━━━ Extracted data ━━━
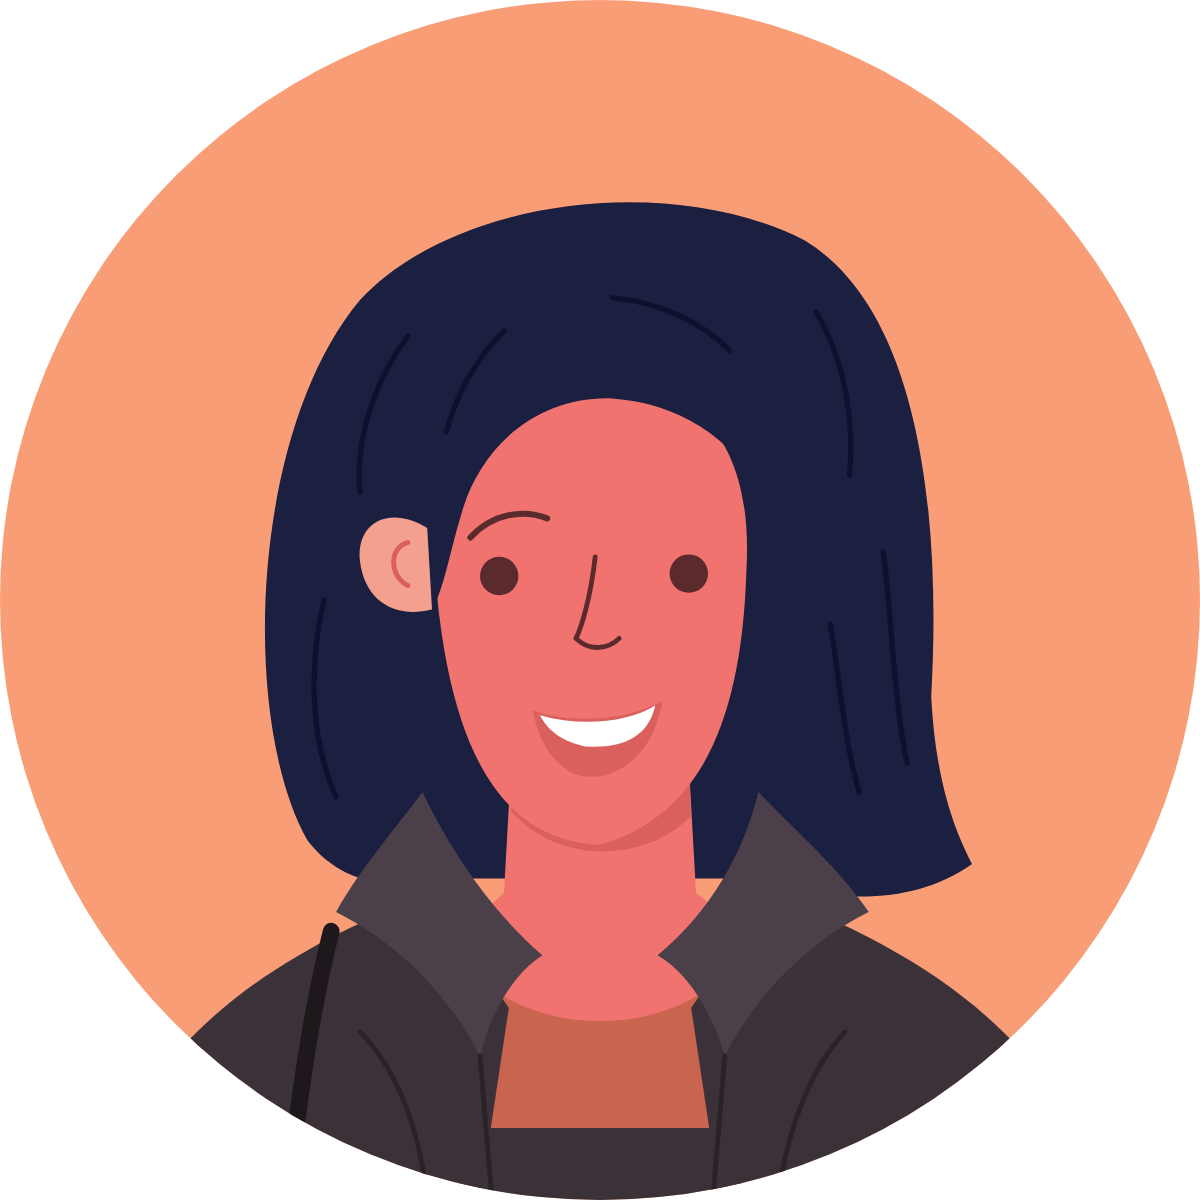
<!DOCTYPE html>
<html lang="en">
<head>
<meta charset="utf-8">
<title>Avatar – Smiling Woman</title>
<link rel="stylesheet" href="https://fonts.googleapis.com/css2?family=Inter&display=swap">
<style>
  :root {
    --page: #ffffff;
    --disc: #f99d77;
    --hair: #1b1f40;
    --hair-line: #0d1130;
    --skin: #f0736f;
    --skin-shade: #d9605d;
    --ear: #f4a08f;
    --eye: #5a2a2c;
    --teeth: #ffffff;
    --jacket: #3b3139;
    --jacket-light: #4b4049;
    --jacket-line: #2a2229;
    --shirt: #c9654e;
  }
  html, body {
    margin: 0;
    width: 1200px;
    height: 1200px;
    overflow: hidden;
    background: var(--page);
    font-family: "Inter", sans-serif;
  }
  .avatar { display: block; width: 1200px; height: 1200px; }
</style>
</head>
<body>
<svg class="avatar" viewBox="0 0 500 500" role="img" aria-label="Avatar of a smiling woman with a dark bob">
  <defs>
    <clipPath id="disc-clip"><circle cx="250" cy="250" r="250"/></clipPath>
  </defs>

  <circle cx="250" cy="250" r="250" fill="var(--disc)"/>

  <g clip-path="url(#disc-clip)">
    <!-- hair behind head -->
    <path fill="var(--hair)" d="M128 350 C100 300 104 180 150 125 C190 82 280 72 335 100 C385 130 392 220 388 290 C390 330 400 350 405 360 C380 378 345 376 318 366 L180 366 C160 372 140 366 128 350 Z"/>

    <!-- neck and chest -->
    <path fill="var(--skin)" d="M214 300 L286 300 L290 372 C300 380 312 388 318 396 L250 470 L182 396 C190 388 202 380 210 372 Z"/>
    <path fill="var(--skin-shade)" d="M214 318 C235 345 268 345 287 322 L288 340 C268 360 232 360 213 338 Z"/>

    <!-- face -->
    <path fill="var(--skin)" d="M180 215 C176 178 196 160 242 158 C292 157 314 185 311 238 C309 300 292 340 250 352 C208 350 183 312 180 215 Z"/>

    <!-- ear -->
    <path fill="var(--ear)" d="M178 220 C162 210 148 218 150 234 C152 250 164 258 180 254 Z"/>
    <path fill="none" stroke="var(--skin-shade)" stroke-width="2" stroke-linecap="round" d="M170 226 C162 228 162 240 170 244"/>

    <!-- bangs -->
    <path fill="var(--hair)" d="M182 250 C172 190 180 150 210 130 C240 110 290 112 318 140 C330 160 330 190 322 215 C310 185 285 168 255 166 C225 165 200 185 192 215 C188 228 186 240 182 250 Z"/>

    <!-- hair strands -->
    <g fill="none" stroke="var(--hair-line)" stroke-width="2.2" stroke-linecap="round">
      <path d="M170 140 C155 160 148 185 150 205"/>
      <path d="M135 250 C128 280 130 310 140 332"/>
      <path d="M210 138 C198 150 190 165 186 180"/>
      <path d="M255 124 C275 126 292 134 304 146"/>
      <path d="M340 130 C352 150 356 175 354 198"/>
      <path d="M368 230 C372 260 372 290 378 318"/>
      <path d="M346 260 C350 285 352 310 358 330"/>
    </g>

    <!-- eyebrow -->
    <path fill="none" stroke="var(--eye)" stroke-width="2.5" stroke-linecap="round" d="M196 224 C205 214 218 212 228 216"/>

    <!-- eyes -->
    <circle cx="208" cy="240" r="8" fill="var(--eye)"/>
    <circle cx="287" cy="239" r="8" fill="var(--eye)"/>

    <!-- nose -->
    <path fill="none" stroke="var(--eye)" stroke-width="2" stroke-linecap="round" d="M248 232 C246 250 242 262 240 266 C246 272 254 270 258 266"/>

    <!-- mouth -->
    <path fill="var(--skin-shade)" d="M222 296 C240 302 262 300 276 292 C272 318 252 328 238 322 C228 316 224 306 222 296 Z"/>
    <path fill="var(--teeth)" d="M225 298 C242 303 262 301 273 294 C270 308 258 312 244 311 C234 309 228 304 225 298 Z"/>

    <!-- shirt -->
    <path fill="var(--shirt)" d="M205 412 C230 430 270 430 295 412 L305 470 L195 470 Z"/>

    <!-- jacket -->
    <path fill="var(--jacket)" d="M40 500 C60 430 120 395 180 372 L212 420 L200 500 Z"/>
    <path fill="var(--jacket)" d="M460 500 C440 430 380 395 320 372 L288 420 L300 500 Z"/>
    <path fill="var(--jacket)" d="M195 470 L305 470 L310 500 L190 500 Z"/>

    <!-- collar lapels -->
    <path fill="var(--jacket-light)" d="M176 330 C165 345 150 362 140 380 C170 395 190 420 200 440 C205 420 215 405 226 398 C205 380 188 355 176 330 Z"/>
    <path fill="var(--jacket-light)" d="M316 330 C330 345 350 362 362 380 C332 395 312 420 302 440 C296 420 286 405 274 398 C296 380 310 355 316 330 Z"/>

    <!-- jacket seams -->
    <g fill="none" stroke="var(--jacket-line)" stroke-width="2" stroke-linecap="round">
      <path d="M200 440 L205 500"/>
      <path d="M302 440 L297 500"/>
      <path d="M150 430 C165 445 175 470 178 500"/>
      <path d="M352 430 C338 445 328 470 324 500"/>
    </g>

    <!-- bag strap -->
    <path fill="none" stroke="#1e181d" stroke-width="7" stroke-linecap="round" d="M138 388 C130 420 124 460 120 500"/>
  </g>
</svg>
</body>
</html>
━━━
- Exercise objective -
Nothing but the records, repeated exactly and stripped of pictures, should appear in the answer.

- Your response -
<!DOCTYPE html>
<html lang="en">
<head>
<meta charset="utf-8">
<title>Avatar – Smiling Woman</title>
<link rel="stylesheet" href="https://fonts.googleapis.com/css2?family=Inter&display=swap">
<style>
  :root {
    --page: #ffffff;
    --disc: #f99d77;
    --hair: #1b1f40;
    --hair-line: #0d1130;
    --skin: #f0736f;
    --skin-shade: #d9605d;
    --ear: #f4a08f;
    --eye: #5a2a2c;
    --teeth: #ffffff;
    --jacket: #3b3139;
    --jacket-light: #4b4049;
    --jacket-line: #2a2229;
    --shirt: #c9654e;
  }
  html, body {
    margin: 0;
    width: 1200px;
    height: 1200px;
    overflow: hidden;
    background: var(--page);
    font-family: "Inter", sans-serif;
  }
  .avatar { display: block; width: 1200px; height: 1200px; }
</style>
</head>
<body>
<svg class="avatar" viewBox="0 0 500 500" role="img" aria-label="Avatar of a smiling woman with a dark bob">
  <defs>
    <clipPath id="disc-clip"><circle cx="250" cy="250" r="250"/></clipPath>
  </defs>

  <circle cx="250" cy="250" r="250" fill="var(--disc)"/>

  <g clip-path="url(#disc-clip)">
    <!-- hair behind head -->
    <path fill="var(--hair)" d="M128 350 C100 300 104 180 150 125 C190 82 280 72 335 100 C385 130 392 220 388 290 C390 330 400 350 405 360 C380 378 345 376 318 366 L180 366 C160 372 140 366 128 350 Z"/>

    <!-- neck and chest -->
    <path fill="var(--skin)" d="M214 300 L286 300 L290 372 C300 380 312 388 318 396 L250 470 L182 396 C190 388 202 380 210 372 Z"/>
    <path fill="var(--skin-shade)" d="M214 318 C235 345 268 345 287 322 L288 340 C268 360 232 360 213 338 Z"/>

    <!-- face -->
    <path fill="var(--skin)" d="M180 215 C176 178 196 160 242 158 C292 157 314 185 311 238 C309 300 292 340 250 352 C208 350 183 312 180 215 Z"/>

    <!-- ear -->
    <path fill="var(--ear)" d="M178 220 C162 210 148 218 150 234 C152 250 164 258 180 254 Z"/>
    <path fill="none" stroke="var(--skin-shade)" stroke-width="2" stroke-linecap="round" d="M170 226 C162 228 162 240 170 244"/>

    <!-- bangs -->
    <path fill="var(--hair)" d="M182 250 C172 190 180 150 210 130 C240 110 290 112 318 140 C330 160 330 190 322 215 C310 185 285 168 255 166 C225 165 200 185 192 215 C188 228 186 240 182 250 Z"/>

    <!-- hair strands -->
    <g fill="none" stroke="var(--hair-line)" stroke-width="2.2" stroke-linecap="round">
      <path d="M170 140 C155 160 148 185 150 205"/>
      <path d="M135 250 C128 280 130 310 140 332"/>
      <path d="M210 138 C198 150 190 165 186 180"/>
      <path d="M255 124 C275 126 292 134 304 146"/>
      <path d="M340 130 C352 150 356 175 354 198"/>
      <path d="M368 230 C372 260 372 290 378 318"/>
      <path d="M346 260 C350 285 352 310 358 330"/>
    </g>

    <!-- eyebrow -->
    <path fill="none" stroke="var(--eye)" stroke-width="2.5" stroke-linecap="round" d="M196 224 C205 214 218 212 228 216"/>

    <!-- eyes -->
    <circle cx="208" cy="240" r="8" fill="var(--eye)"/>
    <circle cx="287" cy="239" r="8" fill="var(--eye)"/>

    <!-- nose -->
    <path fill="none" stroke="var(--eye)" stroke-width="2" stroke-linecap="round" d="M248 232 C246 250 242 262 240 266 C246 272 254 270 258 266"/>

    <!-- mouth -->
    <path fill="var(--skin-shade)" d="M222 296 C240 302 262 300 276 292 C272 318 252 328 238 322 C228 316 224 306 222 296 Z"/>
    <path fill="var(--teeth)" d="M225 298 C242 303 262 301 273 294 C270 308 258 312 244 311 C234 309 228 304 225 298 Z"/>

    <!-- shirt -->
    <path fill="var(--shirt)" d="M205 412 C230 430 270 430 295 412 L305 470 L195 470 Z"/>

    <!-- jacket -->
    <path fill="var(--jacket)" d="M40 500 C60 430 120 395 180 372 L212 420 L200 500 Z"/>
    <path fill="var(--jacket)" d="M460 500 C440 430 380 395 320 372 L288 420 L300 500 Z"/>
    <path fill="var(--jacket)" d="M195 470 L305 470 L310 500 L190 500 Z"/>

    <!-- collar lapels -->
    <path fill="var(--jacket-light)" d="M176 330 C165 345 150 362 140 380 C170 395 190 420 200 440 C205 420 215 405 226 398 C205 380 188 355 176 330 Z"/>
    <path fill="var(--jacket-light)" d="M316 330 C330 345 350 362 362 380 C332 395 312 420 302 440 C296 420 286 405 274 398 C296 380 310 355 316 330 Z"/>

    <!-- jacket seams -->
    <g fill="none" stroke="var(--jacket-line)" stroke-width="2" stroke-linecap="round">
      <path d="M200 440 L205 500"/>
      <path d="M302 440 L297 500"/>
      <path d="M150 430 C165 445 175 470 178 500"/>
      <path d="M352 430 C338 445 328 470 324 500"/>
    </g>

    <!-- bag strap -->
    <path fill="none" stroke="#1e181d" stroke-width="7" stroke-linecap="round" d="M138 388 C130 420 124 460 120 500"/>
  </g>
</svg>
</body>
</html>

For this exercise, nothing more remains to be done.